* GOAL OF THE EXERCISE: Your answer should consist of the lines below that hold the word "grey".

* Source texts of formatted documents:
--------------------------------
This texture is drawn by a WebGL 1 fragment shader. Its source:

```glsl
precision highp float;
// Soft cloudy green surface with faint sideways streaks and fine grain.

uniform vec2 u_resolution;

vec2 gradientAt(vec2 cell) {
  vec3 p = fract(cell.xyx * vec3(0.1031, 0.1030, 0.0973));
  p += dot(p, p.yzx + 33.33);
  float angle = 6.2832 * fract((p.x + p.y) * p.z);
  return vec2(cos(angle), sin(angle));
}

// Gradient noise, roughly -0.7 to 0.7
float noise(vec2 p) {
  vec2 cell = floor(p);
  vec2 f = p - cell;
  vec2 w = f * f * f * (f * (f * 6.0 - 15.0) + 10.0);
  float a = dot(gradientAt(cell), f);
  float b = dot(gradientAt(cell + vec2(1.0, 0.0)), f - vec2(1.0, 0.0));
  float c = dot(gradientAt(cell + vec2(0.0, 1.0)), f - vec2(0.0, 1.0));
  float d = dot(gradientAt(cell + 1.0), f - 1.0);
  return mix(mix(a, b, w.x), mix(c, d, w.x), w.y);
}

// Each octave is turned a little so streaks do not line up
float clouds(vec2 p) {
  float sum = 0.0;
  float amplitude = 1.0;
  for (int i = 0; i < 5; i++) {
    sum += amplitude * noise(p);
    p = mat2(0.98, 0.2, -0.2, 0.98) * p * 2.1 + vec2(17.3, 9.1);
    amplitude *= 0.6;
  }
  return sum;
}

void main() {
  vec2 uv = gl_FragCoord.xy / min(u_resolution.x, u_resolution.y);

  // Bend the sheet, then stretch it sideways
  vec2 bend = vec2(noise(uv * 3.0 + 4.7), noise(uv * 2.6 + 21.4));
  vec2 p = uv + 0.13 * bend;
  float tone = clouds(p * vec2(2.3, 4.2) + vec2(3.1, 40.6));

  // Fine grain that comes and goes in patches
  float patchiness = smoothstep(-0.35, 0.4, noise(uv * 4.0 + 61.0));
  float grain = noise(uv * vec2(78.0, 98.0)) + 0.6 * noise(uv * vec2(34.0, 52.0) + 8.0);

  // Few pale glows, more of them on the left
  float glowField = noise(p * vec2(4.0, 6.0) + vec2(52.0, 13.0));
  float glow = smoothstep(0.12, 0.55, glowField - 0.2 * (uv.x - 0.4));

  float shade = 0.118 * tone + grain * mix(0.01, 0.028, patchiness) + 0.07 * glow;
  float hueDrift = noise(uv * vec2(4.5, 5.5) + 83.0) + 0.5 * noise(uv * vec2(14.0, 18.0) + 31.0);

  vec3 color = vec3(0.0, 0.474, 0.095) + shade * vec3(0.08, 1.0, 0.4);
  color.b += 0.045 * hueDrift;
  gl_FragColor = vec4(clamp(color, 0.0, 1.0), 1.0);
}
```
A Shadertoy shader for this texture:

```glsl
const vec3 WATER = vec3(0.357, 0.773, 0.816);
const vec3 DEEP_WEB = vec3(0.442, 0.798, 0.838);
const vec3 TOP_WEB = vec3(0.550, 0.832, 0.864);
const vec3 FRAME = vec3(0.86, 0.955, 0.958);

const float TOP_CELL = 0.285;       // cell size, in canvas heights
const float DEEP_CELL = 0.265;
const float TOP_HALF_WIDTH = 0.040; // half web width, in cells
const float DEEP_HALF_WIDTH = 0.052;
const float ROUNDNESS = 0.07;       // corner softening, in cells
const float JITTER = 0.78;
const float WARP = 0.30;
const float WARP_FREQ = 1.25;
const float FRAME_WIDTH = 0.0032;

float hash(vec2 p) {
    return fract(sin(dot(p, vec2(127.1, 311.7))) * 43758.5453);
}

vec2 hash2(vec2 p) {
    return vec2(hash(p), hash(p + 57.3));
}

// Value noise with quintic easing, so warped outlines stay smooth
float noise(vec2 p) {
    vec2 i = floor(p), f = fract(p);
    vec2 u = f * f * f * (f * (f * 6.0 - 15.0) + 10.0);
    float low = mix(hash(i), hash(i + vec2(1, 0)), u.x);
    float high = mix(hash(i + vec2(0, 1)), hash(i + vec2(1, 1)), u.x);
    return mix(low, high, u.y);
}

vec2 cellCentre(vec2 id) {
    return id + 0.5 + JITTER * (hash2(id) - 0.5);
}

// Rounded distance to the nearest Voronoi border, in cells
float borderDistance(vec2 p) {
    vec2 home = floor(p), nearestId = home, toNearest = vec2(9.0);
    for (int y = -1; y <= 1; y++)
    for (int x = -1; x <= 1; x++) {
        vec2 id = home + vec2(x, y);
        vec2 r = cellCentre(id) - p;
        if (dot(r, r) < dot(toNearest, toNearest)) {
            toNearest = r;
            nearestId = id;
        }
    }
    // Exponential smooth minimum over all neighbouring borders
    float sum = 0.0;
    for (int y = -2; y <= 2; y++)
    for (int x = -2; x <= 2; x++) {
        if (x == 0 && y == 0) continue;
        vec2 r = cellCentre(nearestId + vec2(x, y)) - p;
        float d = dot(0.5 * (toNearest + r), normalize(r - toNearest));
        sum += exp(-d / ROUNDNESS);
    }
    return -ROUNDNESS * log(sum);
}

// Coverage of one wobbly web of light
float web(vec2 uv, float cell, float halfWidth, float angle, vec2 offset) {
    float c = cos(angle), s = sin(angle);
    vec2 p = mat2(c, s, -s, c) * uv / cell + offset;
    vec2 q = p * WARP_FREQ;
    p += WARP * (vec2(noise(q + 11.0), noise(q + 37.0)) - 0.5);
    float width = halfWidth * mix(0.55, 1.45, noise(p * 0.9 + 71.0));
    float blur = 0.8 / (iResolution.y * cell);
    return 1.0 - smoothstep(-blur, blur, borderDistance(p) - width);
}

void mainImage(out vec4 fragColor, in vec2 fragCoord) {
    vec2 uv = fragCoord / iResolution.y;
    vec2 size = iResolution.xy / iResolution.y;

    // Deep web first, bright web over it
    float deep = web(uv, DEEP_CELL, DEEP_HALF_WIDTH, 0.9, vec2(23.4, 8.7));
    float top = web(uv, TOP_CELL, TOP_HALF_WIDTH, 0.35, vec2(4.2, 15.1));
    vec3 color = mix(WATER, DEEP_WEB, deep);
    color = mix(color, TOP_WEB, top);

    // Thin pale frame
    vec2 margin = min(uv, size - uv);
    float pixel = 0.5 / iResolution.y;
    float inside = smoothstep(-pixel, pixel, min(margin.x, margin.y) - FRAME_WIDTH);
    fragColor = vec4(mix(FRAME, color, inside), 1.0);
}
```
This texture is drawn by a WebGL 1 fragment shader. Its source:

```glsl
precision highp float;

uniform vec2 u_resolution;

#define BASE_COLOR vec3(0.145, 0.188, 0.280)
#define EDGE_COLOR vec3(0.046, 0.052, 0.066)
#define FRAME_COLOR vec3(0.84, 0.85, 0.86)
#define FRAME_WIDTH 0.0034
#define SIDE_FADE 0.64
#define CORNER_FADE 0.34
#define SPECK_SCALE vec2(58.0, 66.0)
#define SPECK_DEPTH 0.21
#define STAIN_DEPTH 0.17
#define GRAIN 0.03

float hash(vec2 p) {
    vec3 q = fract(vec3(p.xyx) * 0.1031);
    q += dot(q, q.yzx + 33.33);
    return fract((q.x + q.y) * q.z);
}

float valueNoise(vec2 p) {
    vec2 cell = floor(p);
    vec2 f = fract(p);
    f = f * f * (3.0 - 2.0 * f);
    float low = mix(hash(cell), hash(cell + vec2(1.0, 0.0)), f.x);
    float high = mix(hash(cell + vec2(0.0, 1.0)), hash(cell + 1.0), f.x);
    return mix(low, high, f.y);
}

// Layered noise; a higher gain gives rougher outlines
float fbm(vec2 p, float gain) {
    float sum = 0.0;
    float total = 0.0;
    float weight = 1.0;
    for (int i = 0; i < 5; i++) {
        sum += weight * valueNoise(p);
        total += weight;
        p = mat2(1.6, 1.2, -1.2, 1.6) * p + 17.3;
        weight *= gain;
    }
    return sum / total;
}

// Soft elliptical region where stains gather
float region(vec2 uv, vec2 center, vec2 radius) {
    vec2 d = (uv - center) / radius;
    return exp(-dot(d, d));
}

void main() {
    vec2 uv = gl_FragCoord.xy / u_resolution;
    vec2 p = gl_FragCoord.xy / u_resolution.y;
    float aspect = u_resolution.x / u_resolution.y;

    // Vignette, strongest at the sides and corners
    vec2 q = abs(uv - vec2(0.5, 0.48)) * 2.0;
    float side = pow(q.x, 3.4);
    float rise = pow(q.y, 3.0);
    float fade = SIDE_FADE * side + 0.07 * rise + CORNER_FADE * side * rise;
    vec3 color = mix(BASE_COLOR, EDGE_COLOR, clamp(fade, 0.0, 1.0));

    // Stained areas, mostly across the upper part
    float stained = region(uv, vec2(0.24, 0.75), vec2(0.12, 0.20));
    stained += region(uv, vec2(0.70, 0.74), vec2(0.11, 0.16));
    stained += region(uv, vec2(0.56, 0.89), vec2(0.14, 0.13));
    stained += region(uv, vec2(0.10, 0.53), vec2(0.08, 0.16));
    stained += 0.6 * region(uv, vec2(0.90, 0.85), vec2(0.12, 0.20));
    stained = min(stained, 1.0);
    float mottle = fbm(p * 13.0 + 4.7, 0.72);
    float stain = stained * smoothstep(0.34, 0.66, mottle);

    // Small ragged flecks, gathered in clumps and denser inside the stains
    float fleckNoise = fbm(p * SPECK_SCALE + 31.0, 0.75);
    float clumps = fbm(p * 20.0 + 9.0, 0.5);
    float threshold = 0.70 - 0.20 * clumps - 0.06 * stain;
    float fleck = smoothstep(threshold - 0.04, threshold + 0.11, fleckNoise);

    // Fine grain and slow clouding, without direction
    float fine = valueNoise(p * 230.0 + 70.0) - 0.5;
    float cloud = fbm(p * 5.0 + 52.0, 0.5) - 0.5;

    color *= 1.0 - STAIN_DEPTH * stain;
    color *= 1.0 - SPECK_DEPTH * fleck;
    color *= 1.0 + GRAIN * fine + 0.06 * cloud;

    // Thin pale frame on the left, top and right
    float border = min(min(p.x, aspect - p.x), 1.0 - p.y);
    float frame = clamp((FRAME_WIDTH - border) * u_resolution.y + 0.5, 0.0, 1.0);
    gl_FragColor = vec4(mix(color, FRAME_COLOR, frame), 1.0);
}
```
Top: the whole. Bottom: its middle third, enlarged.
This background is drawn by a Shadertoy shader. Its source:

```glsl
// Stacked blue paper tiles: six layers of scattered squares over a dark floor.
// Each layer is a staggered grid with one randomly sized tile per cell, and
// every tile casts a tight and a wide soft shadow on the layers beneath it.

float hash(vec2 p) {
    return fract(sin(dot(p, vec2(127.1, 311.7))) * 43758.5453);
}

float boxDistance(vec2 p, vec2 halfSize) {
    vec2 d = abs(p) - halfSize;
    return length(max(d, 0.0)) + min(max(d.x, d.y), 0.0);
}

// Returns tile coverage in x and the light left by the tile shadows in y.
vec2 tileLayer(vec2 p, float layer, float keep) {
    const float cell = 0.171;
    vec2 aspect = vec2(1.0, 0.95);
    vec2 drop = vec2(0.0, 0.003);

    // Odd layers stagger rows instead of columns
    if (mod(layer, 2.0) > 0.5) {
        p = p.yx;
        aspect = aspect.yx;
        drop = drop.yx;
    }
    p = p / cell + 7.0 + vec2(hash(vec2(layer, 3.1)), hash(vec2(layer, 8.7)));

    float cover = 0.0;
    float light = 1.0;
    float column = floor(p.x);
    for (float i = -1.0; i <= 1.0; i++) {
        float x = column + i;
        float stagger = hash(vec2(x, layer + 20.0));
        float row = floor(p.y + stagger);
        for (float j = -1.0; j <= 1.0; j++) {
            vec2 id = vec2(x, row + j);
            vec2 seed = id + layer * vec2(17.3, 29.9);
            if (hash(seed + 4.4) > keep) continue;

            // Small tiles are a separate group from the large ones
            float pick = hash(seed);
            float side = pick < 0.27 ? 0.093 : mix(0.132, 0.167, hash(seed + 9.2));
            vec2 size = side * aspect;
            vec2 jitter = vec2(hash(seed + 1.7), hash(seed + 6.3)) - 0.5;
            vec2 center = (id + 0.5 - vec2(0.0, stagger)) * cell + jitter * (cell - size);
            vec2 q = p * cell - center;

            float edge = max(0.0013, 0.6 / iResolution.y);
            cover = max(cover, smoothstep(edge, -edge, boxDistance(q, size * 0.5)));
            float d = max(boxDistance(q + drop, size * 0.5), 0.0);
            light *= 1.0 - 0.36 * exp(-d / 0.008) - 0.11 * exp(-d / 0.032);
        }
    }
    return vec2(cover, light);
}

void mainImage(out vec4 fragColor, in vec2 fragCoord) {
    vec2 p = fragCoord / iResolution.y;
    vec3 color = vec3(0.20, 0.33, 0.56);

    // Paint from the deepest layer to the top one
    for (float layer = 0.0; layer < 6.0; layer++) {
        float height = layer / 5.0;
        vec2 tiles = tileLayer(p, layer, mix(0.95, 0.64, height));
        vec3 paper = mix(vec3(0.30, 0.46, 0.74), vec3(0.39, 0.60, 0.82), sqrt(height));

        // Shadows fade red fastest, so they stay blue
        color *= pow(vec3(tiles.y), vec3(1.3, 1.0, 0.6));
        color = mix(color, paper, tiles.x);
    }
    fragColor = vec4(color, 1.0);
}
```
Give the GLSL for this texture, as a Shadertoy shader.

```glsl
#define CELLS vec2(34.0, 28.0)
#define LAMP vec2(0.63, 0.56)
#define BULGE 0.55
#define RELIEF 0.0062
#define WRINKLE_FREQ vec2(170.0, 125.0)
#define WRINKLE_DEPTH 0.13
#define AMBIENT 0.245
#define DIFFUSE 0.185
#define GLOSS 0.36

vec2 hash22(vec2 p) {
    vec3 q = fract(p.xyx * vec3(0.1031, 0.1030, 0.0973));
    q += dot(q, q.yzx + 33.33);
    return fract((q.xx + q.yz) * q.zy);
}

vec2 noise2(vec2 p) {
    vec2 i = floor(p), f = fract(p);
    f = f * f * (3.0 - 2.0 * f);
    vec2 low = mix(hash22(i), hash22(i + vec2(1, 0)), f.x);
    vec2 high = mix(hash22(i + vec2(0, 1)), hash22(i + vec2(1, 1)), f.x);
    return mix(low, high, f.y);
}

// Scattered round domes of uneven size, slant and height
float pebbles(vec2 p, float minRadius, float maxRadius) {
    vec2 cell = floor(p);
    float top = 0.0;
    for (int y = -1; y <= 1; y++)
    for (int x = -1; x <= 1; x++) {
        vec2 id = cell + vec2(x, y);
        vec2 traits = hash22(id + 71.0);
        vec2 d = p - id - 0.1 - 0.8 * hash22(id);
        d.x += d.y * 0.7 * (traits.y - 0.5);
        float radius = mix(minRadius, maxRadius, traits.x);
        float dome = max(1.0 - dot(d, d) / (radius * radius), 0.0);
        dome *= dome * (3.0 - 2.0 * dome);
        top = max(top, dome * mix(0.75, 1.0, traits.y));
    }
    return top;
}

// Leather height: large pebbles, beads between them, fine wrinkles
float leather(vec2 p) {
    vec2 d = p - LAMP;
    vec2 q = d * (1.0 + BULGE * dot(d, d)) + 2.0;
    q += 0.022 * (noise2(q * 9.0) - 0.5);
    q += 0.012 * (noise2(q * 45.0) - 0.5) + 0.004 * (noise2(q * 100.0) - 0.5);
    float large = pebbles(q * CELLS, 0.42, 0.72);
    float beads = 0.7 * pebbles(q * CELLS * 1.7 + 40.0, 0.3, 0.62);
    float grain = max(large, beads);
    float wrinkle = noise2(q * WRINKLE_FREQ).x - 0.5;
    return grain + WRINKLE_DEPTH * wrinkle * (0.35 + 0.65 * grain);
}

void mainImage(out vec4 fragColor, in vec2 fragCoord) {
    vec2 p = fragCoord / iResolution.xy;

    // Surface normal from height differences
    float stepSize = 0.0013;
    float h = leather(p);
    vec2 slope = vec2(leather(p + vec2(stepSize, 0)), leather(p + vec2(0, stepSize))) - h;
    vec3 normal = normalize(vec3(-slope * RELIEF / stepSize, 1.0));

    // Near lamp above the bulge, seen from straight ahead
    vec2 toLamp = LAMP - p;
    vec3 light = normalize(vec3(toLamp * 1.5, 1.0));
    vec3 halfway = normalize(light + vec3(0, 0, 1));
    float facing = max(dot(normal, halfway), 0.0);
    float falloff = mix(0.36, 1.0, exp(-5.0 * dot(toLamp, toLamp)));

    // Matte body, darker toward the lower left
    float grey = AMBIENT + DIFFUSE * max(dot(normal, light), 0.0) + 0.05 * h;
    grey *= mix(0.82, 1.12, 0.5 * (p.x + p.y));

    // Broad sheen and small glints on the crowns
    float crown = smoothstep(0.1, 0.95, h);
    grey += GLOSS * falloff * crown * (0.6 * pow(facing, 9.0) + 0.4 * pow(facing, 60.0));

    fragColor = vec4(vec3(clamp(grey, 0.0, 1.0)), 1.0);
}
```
--------------------------------
* RESULT OF THE EXERCISE:
    float grey = AMBIENT + DIFFUSE * max(dot(normal, light), 0.0) + 0.05 * h;
    grey *= mix(0.82, 1.12, 0.5 * (p.x + p.y));
    grey += GLOSS * falloff * crown * (0.6 * pow(facing, 9.0) + 0.4 * pow(facing, 60.0));
    fragColor = vec4(vec3(clamp(grey, 0.0, 1.0)), 1.0);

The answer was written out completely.